What is health information behavior?

Information behavior describes both active and passive modes of engaging with and using information. Tom Wilson, one of the eminent researchers in the field, defines it as:

“the totality of human behavior in relation to sources and channels of information, including both active and passive information seeking, and information use.”

In other words, information behavior consists of both intentional and unintentional engagement with information, as well as avoiding behavior.

Three types of information behavior have been studied:

  1. Active seeking, or searching, refers to the intentional, goal-oriented act of actively finding information in response to a perceived trigger or information need or want.
  2. Passive scanning, also known as encountering or information exposure, is the non-purposeful and unintentional acquisition of information through exposure to routinely used sources of information. Scanning behavior plays a significant role in how we engage with information, as we more often scan information than actively seek it out.
  3. Avoiding is an intentional and common non-seeking behavior, which stems from various underlying psychological, situational, and motivational factors. Avoiding information might, for instance, help reduce anxiety and information overload or help the patient to remain optimistic and maintain boundaries between their health condition and daily life.

Key takeaways: The importance of health information behavior insights for pharma

Health information behavior insights not only reveal when an individual might actively seek, be receptive to, or avoid information throughout their patient journey. These behavioral insights also indicate where and how they engage with health information.

Consider the significant opportunities this type of deep, granular understanding can create for your marketing, communications, and channel strategies!

Embedding health information behavior into your market research strategy can provide both a nuanced and more detailed perspective of the patient journey. The specific health information insights, including the touchpoints and levels of health orientation, can paint a more accurate picture of the healthcare decision-making process. By considering health information behaviors, preferences, needs, and wants, you can better tailor information to specific patient types and segments.

The SKIM healthcare team has embarked on an ambitious project to harness the knowledge of health information in academic literature, together with our decades of healthcare expertise and robust analytical frameworks.

Are you looking to deepen your understanding of patient engagement for a successful product launch? Check out our latest blog on how SKIM’s unique approach can make a difference. Read the blog here!

Can’t wait for the next blog? Reach out to schedule a consultation with the SKIM Health Information Behavior team.

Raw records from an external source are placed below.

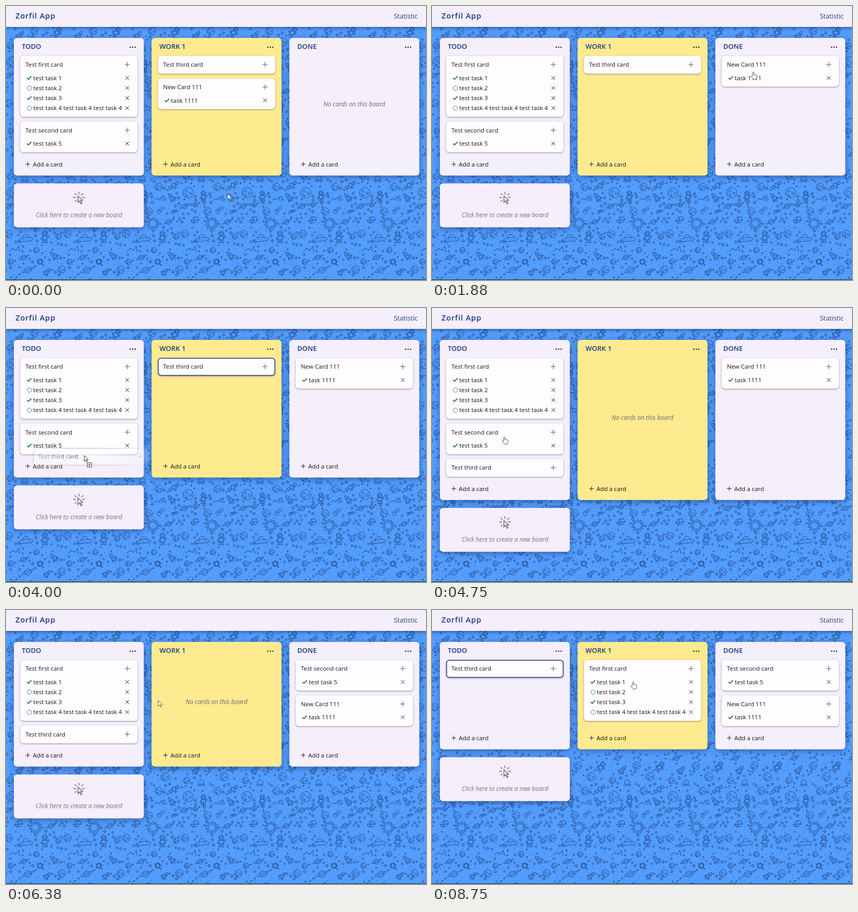
Write an HTML page with a canvas that moves like this. It is 800 px wide and 524 px high and loops after 8880 ms.

```html
<!DOCTYPE html>
<html lang="en">
<head>
<meta charset="utf-8">
<title>Task boards</title>
<style>
html, body { margin: 0; width: 100%; height: 100%; overflow: hidden; background: #539dff; }
canvas { display: block; }
</style>
</head>
<body>
<canvas id="stage" width="800" height="524"></canvas>
<script>
const W = 800, H = 524, LOOP = 8880, STEP = 125;
const FONT = '"Open Sans", "Noto Sans", sans-serif';
const NAVY = '#173a86', LILAC = '#f5eefb', YELLOW = '#feea8f', TEXT = '#15151c';
const COL_X = [15, 277.3, 539.7], COL_W = 247.5, TOP = 61, CARD_W = 223.5;

const makeCanvas = () => Object.assign(document.createElement('canvas'), { width: W, height: H });
const stage = document.getElementById('stage').getContext('2d');
const ghost = makeCanvas().getContext('2d');

// ---------- doodle wallpaper ----------
const DOODLES = {
  planet: 'M9 0A9 9 0 1 1-9 0A9 9 0 1 1 9 0M-3-5a2 2 0 1 1-.1 0M4-1a2 2 0 1 1-.1 0M-2 4a1.2 1.2 0 1 1-.1 0M-8 2Q-4 0-3 7',
  saturn: 'M6 0A6 6 0 1 1-6 0A6 6 0 1 1 6 0M-5-2C-12 2-14 6-10 5C-4 4 13-3 12-6C11-7 8-5 5-4M-4-2Q0 0 4-4',
  rocket: 'M0-12Q5-7 4 4H-4Q-5-7 0-12M-4 0L-7 6-4 5M4 0L7 6 4 5M-3-6H3M2-2A2 2 0 1 1-2-2A2 2 0 1 1 2-2M-2 4L-3 9M0 4V11M2 4L3 9',
  man: 'M5-7A5 5 0 1 1-5-7A5 5 0 1 1 5-7M-3-9H3V-5H-3ZM-4-2H4V5H-4ZM-4-1L-8 4-6 5-4 3M4-1L8-3 8 0 4 3M-4 5L-5 11H-1V6H1V11H5L4 5',
  ufo: 'M-14 2C-14-4 14-4 14 2C12 6-12 6-14 2M-6-2C-6-10 6-10 6-2M-9 5L-12 9M9 5L12 9M-7 1h2M-1 2h2M5 1h2',
  sun: 'M7 0A7 7 0 1 1-7 0A7 7 0 1 1 7 0M8-2L12 0 8 2 10 6 6 6 5 11 1 8-2 12-4 8-9 9-7 4-12 3-9 0-12-4-7-4-8-9-3-8 0-12 2-8 7-10 6-5 11-5Z',
  sat: 'M-3-4H3V4H-3ZM-12-3H-5V3H-12ZM5-3H12V3H5ZM-5 0H-3M3 0H5M-9-3V3M8-3V3M0 4V7M-3 8Q0 5 3 8M0-4V-7',
  meteor: 'M-2 3A3 3 0 1 1-7 5A3 3 0 1 1-2 3M-3 1L8-8M-1 3L9-4M-6 1L3-8',
  octopus: 'M-5 2C-8-9 8-9 5 2Q7 6 8 5M-5 2Q-7 6-8 5M-3 2Q-3 7-5 7M0 2V7M3 2Q3 7 5 7M-5 2H5M-2-2h1M2-2h1',
  rock: 'M-8 5L-4-5 3-8 8-3 5 4-2 8ZM-4-5L0 1 8-3M0 1L-2 8M0 1L-8 5',
  stars: 'M-9 3L-3-1 3 2 8-5 10 4M-9 2v2M-3-2v2M3 1v2M7-5h2M9 4h2'
};
const TILE_W = 112, TILE_H = 250;
const PLACES = [
  ['saturn', 18, 283, .8], ['man', 98, 300, .9, .6], ['planet', 79, 319, .9], ['planet', 54, 298, .8],
  ['rocket', 26, 307, .9, .7], ['octopus', 36, 331, 1], ['sat', 96, 343, .9, -.6], ['planet', 67, 346, .8],
  ['planet', 11, 357, 1.1], ['man', 40, 364, .9], ['rocket', 92, 367, .9, -.7], ['saturn', 4, 383, .8],
  ['planet', 25, 380, .5], ['meteor', 71, 390, .9], ['planet', 48, 393, .8], ['meteor', 97, 393, .7, .4],
  ['rock', 24, 409, .9, .3], ['sun', 56, 416, 1], ['saturn', 86, 413, .8], ['planet', 5, 436, .8],
  ['ufo', 38, 445, 1, -.1], ['man', 74, 442, 1], ['stars', 16, 465, 1], ['planet', 100, 441, .6],
  ['rocket', 92, 478, .9, -.8], ['saturn', 34, 481, .8], ['planet', 58, 467, .6], ['sun', 65, 489, .5],
  ['saturn', 42, 505, 1], ['planet', 106, 504, .8], ['rocket', 78, 509, .8, .8], ['planet', 9, 489, .6],
  ['planet', 8, 326, .7], ['stars', 66, 369, .8]
];

function random(seed) {
  return () => (seed = seed * 16807 % 2147483647) / 2147483647;
}

// Small dots, rings and sparkles fill the room between the doodles.
function smallMarks() {
  const rnd = random(77), marks = [];
  const kinds = ['M-.7 0H.7', 'M1.8 0A1.8 1.8 0 1 1-1.8 0A1.8 1.8 0 1 1 1.8 0', 'M-2 0H2M0-2V2', 'M0-3L1-1 3 0 1 1 0 3-1 1-3 0-1-1Z', 'M-.7 0H.7'];
  for (let i = 0; i < 900; i++) {
    const x = rnd() * TILE_W, y = 275 + rnd() * TILE_H;
    const free = ([, px, py, s, , room = 11 * s + 2]) => {
      const dx = Math.abs(px - x);
      return Math.hypot(Math.min(dx, TILE_W - dx), py - y) > room;
    };
    if (PLACES.every(free) && marks.every(free)) marks.push([kinds[i % kinds.length], x, y, 1, 0, 6]);
  }
  return marks;
}

function wallpaper() {
  const canvas = makeCanvas(), g = canvas.getContext('2d');
  g.fillStyle = '#539dff';
  g.fillRect(0, 0, W, H);
  g.strokeStyle = 'rgba(16,40,92,.78)';
  g.lineJoin = 'round';
  for (const [name, x, y, scale, turn = 0] of [...PLACES, ...smallMarks()]) {
    const path = new Path2D(DOODLES[name] || name);
    g.lineWidth = .85 / scale;
    for (let px = x - TILE_W; px < W + 20; px += TILE_W)
      for (let py = y - 2 * TILE_H; py < H + 20; py += TILE_H) {
        g.save();
        g.translate(px, py);
        g.rotate(turn);
        g.scale(scale, scale);
        g.stroke(path);
        g.restore();
      }
  }
  g.fillStyle = '#20304c';
  g.fillRect(0, H - 1, W, 1);
  return canvas;
}
const backdrop = wallpaper();

// ---------- drawing helpers ----------
function text(g, str, x, y, { size = 11.45, style = '', color = TEXT, align = 'left', spacing = 0 } = {}) {
  g.font = `${style} ${size}px ${FONT}`;
  g.fillStyle = color;
  g.textAlign = align;
  g.letterSpacing = spacing + 'px';
  g.fillText(str, x, y + 4);
}

function line(g, path, x, y, color, width) {
  g.save();
  g.translate(x, y);
  g.strokeStyle = color;
  g.lineWidth = width;
  g.stroke(new Path2D(path));
  g.restore();
}

function panel(g, x, y, w, h, fill, blur, drop, shade) {
  g.save();
  g.shadowColor = `rgba(10,20,50,${shade})`;
  g.shadowBlur = blur;
  g.shadowOffsetY = drop;
  g.fillStyle = fill;
  g.beginPath();
  g.roundRect(x, y, w, h, 6);
  g.fill();
  g.restore();
}

function outline(g, x, y, h, color, width) {
  g.strokeStyle = color;
  g.lineWidth = width;
  g.beginPath();
  g.roundRect(x + .8, y + .8, CARD_W - 1.6, h - 1.6, 5);
  g.stroke();
}

const plus = (g, x, y, arm, color) => line(g, `M${-arm} 0H${arm}M0 ${-arm}V${arm}`, x, y, color, 1);

// ---------- boards ----------
const card = (title, ...tasks) => ({ title, tasks, h: tasks.length ? 39.5 + 19.25 * tasks.length : 34 });
const first = card('Test first card', '+test task 1', '-test task 2', '+test task 3', '-test task 4 test task 4 test task 4');
const second = card('Test second card', '+test task 5');
const third = card('Test third card');
const added = card('New Card 111', '+task 1111');

// each layout holds until the given step
const LAYOUTS = [
  [15, [[first, second], [third, added], []]],
  [34, [[first, second], [third], [added]]],
  [48, [[first, second, third], [], [added]]],
  [64, [[first, third], [], [second, added]]],
  [Infinity, [[third], [first], [second, added]]]
];
const DRAGS = [
  { from: 9, to: 15, card: added, x: 350, y: 154 },
  { from: 28, to: 34, card: third, x: 387, y: 110 },
  { from: 43, to: 48, card: second, x: 137, y: 234 },
  { from: 59, to: 64, card: first, x: 171.5, y: 108.5 }
];
// pointer path: step, x, y
const PATH = [
  [0, 422, 359], [8, 350, 154], [15, 612, 126], [18, 612, 126], [23, 387, 110], [27, 387, 110],
  [32, 149, 282], [34, 140, 281], [36, 140, 281], [39, 137, 234], [42, 137, 234], [46, 587, 171],
  [48, 600, 121], [49, 600, 121], [51, 290, 173], [57, 171.5, 108.5], [58, 171.5, 108.5],
  [61, 380, 135], [63, 383, 137], [71, 383, 137]
];

function drawCard(g, c, x, y) {
  text(g, c.title, x + 10, y + 16.5);
  plus(g, x + 204, y + 16.5, 5, '#5b5b66');
  c.tasks.forEach((task, i) => {
    const cy = y + 42 + 19.25 * i;
    if (task[0] === '+') line(g, 'M-4 .2L-1.4 2.8 4.2-3', x + 17.2, cy, '#1d7d3c', 1.8);
    else line(g, 'M4.2 0A4.2 4.2 0 1 1-4.2 0A4.2 4.2 0 1 1 4.2 0', x + 17.5, cy + .3, '#5365a8', .9);
    text(g, task.slice(1), x + 25, cy);
    line(g, 'M-3.4-3.4L3.4 3.4M-3.4 3.4L3.4-3.4', x + 204, cy, '#222', 1);
  });
}

function arrange(columns) {
  const spots = [];
  let bottom = 0;
  columns.forEach((cards, i) => {
    let y = 95.5;
    for (const c of cards) {
      spots.push({ card: c, x: COL_X[i] + 12, y });
      y += c.h + 9;
    }
    bottom = Math.max(bottom, y - 9 + 44.5);
  });
  return { spots, bottom };
}

function drawBoard(g, i, bottom, empty) {
  const x = COL_X[i];
  panel(g, x, TOP, COL_W, bottom - TOP, i === 1 ? YELLOW : LILAC, 11, 3, .42);
  text(g, ['TODO', 'WORK 1', 'DONE'][i], x + 15, 78.4, { size: 13, style: '600', color: NAVY });
  g.fillStyle = '#222';
  for (const dx of [221.5, 226.2, 230.9]) {
    g.beginPath();
    g.arc(x + dx, 78.7, 1.3, 0, 7);
    g.fill();
  }
  if (empty) text(g, 'No cards on this board', x + COL_W / 2, (bottom + 52.5) / 2,
    { size: 11.7, style: 'italic', color: '#6d6b74', align: 'center' });
  plus(g, x + 26.5, bottom - 21.8, 4.3, '#222');
  text(g, 'Add a card', x + 36, bottom - 21.5);
}

function drawNewBoard(g, y) {
  panel(g, 15, y, COL_W, 84, LILAC, 11, 3, .42);
  line(g, 'M-2-4V8.5L1 5.5 3.8 11 5.8 10 3.2 4.8 7 4.5ZM-11-1h5M6-1h5M0-12v5M-8-9l3.5 3.5M8-9l-3.5 3.5M-8 7l3-3',
    139, y + 28, '#6c6a78', 1.4);
  text(g, 'Click here to create a new board', 139, y + 60.5,
    { size: 11.7, style: 'italic', color: '#77757e', align: 'center' });
}

function drawHeader(g) {
  g.save();
  g.shadowColor = 'rgba(10,20,50,.5)';
  g.shadowBlur = 7;
  g.shadowOffsetY = 2;
  g.fillStyle = LILAC;
  g.fillRect(-10, -10, W + 20, 50);
  g.restore();
  text(g, 'Zorfil App', 18, 19.5, { size: 14.5, style: '600', color: NAVY, spacing: .8 });
  text(g, 'Statistic', 784, 19.5, { size: 12.5, color: '#20407f', align: 'right' });
}

// The dragged copy fades out around the pointer.
function drawGhost(g, c, x, y, px, py) {
  ghost.globalCompositeOperation = 'source-over';
  ghost.clearRect(0, 0, W, H);
  panel(ghost, x, y, CARD_W, c.h, '#fff', 0, 0, 0);
  outline(ghost, x, y, c.h, '#4d5a86', 1);
  drawCard(ghost, c, x, y);
  ghost.globalCompositeOperation = 'destination-in';
  ghost.save();
  ghost.translate(px, py);
  ghost.scale(150, c.h * .95);
  const fade = ghost.createRadialGradient(0, 0, 0, 0, 0, 1);
  fade.addColorStop(0, 'rgba(0,0,0,.75)');
  fade.addColorStop(.5, 'rgba(0,0,0,.4)');
  fade.addColorStop(1, 'rgba(0,0,0,0)');
  ghost.fillStyle = fade;
  ghost.fillRect(-10, -30, 20, 60);
  ghost.restore();
  g.drawImage(ghost.canvas, 0, 0);
}

const ARROW = new Path2D('M0 0V11L2.6 8.6 4.4 12.5 6 11.8 4.3 8H7.8Z');
const HAND = new Path2D('M-1 8V1Q0-1 1 1V5L6 6Q7.5 6.5 7 9L6 14H0L-4 9Q-4 7-2.5 7.5Z');
const COPY = new Path2D('M6 14H14V22H6ZM10 16V20M8 18H12');

function drawPointer(g, x, y, dragging, overCard) {
  g.save();
  g.translate(x, y);
  g.fillStyle = '#fff';
  g.strokeStyle = dragging ? '#1a1a22' : '#4a4a55';
  g.lineWidth = .9;
  const shapes = dragging ? [ARROW, COPY] : [overCard ? HAND : ARROW];
  for (const shape of shapes) {
    g.fill(shape);
    g.stroke(shape);
  }
  g.restore();
}

// ---------- timeline ----------
function pointerAt(step) {
  const i = Math.max(1, PATH.findIndex(([s]) => s >= step));
  const [s0, x0, y0] = PATH[i - 1], [s1, x1, y1] = PATH[i];
  const u = (step - s0) / (s1 - s0), e = u * u * (3 - 2 * u);
  return [x0 + (x1 - x0) * e, y0 + (y1 - y0) * e];
}

function draw(time) {
  const g = stage, step = Math.min(70, Math.floor((time + 5) / STEP));
  const columns = LAYOUTS.find(([until]) => step < until)[1];
  const { spots, bottom } = arrange(columns);
  const drag = DRAGS.find(d => step >= d.from && step < d.to);
  const focused = drag ? drag.card : step >= 64 ? third : null;
  const [px, py] = pointerAt(step);

  g.drawImage(backdrop, 0, 0);
  drawHeader(g);
  columns.forEach((cards, i) => drawBoard(g, i, bottom, !cards.length));
  drawNewBoard(g, bottom + 15);
  for (const { card: c, x, y } of spots) {
    panel(g, x, y, CARD_W, c.h, '#fffdff', 3, 1, .45);
    if (c === focused) outline(g, x, y, c.h, '#1f3f87', 1.5);
    drawCard(g, c, x, y);
  }
  if (drag) {
    const spot = spots.find(s => s.card === drag.card);
    drawGhost(g, drag.card, spot.x + px - drag.x, spot.y + py - drag.y, px, py);
  }
  const over = spots.some(s => px > s.x && px < s.x + CARD_W && py > s.y && py < s.y + s.card.h);
  drawPointer(g, px, py, drag, over);
}

const start = performance.now();
function tick() {
  draw((performance.now() - start) % LOOP);
  requestAnimationFrame(tick);
}
tick();
</script>
</body>
</html>
```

This blog is based on the doctoral dissertation In Sickness And In Health: A Study Of Health Information Behavior And Use Among Flemish Middle-Aged And Older Adults, submitted by the author to Ghent University, Belgium, in early 2021.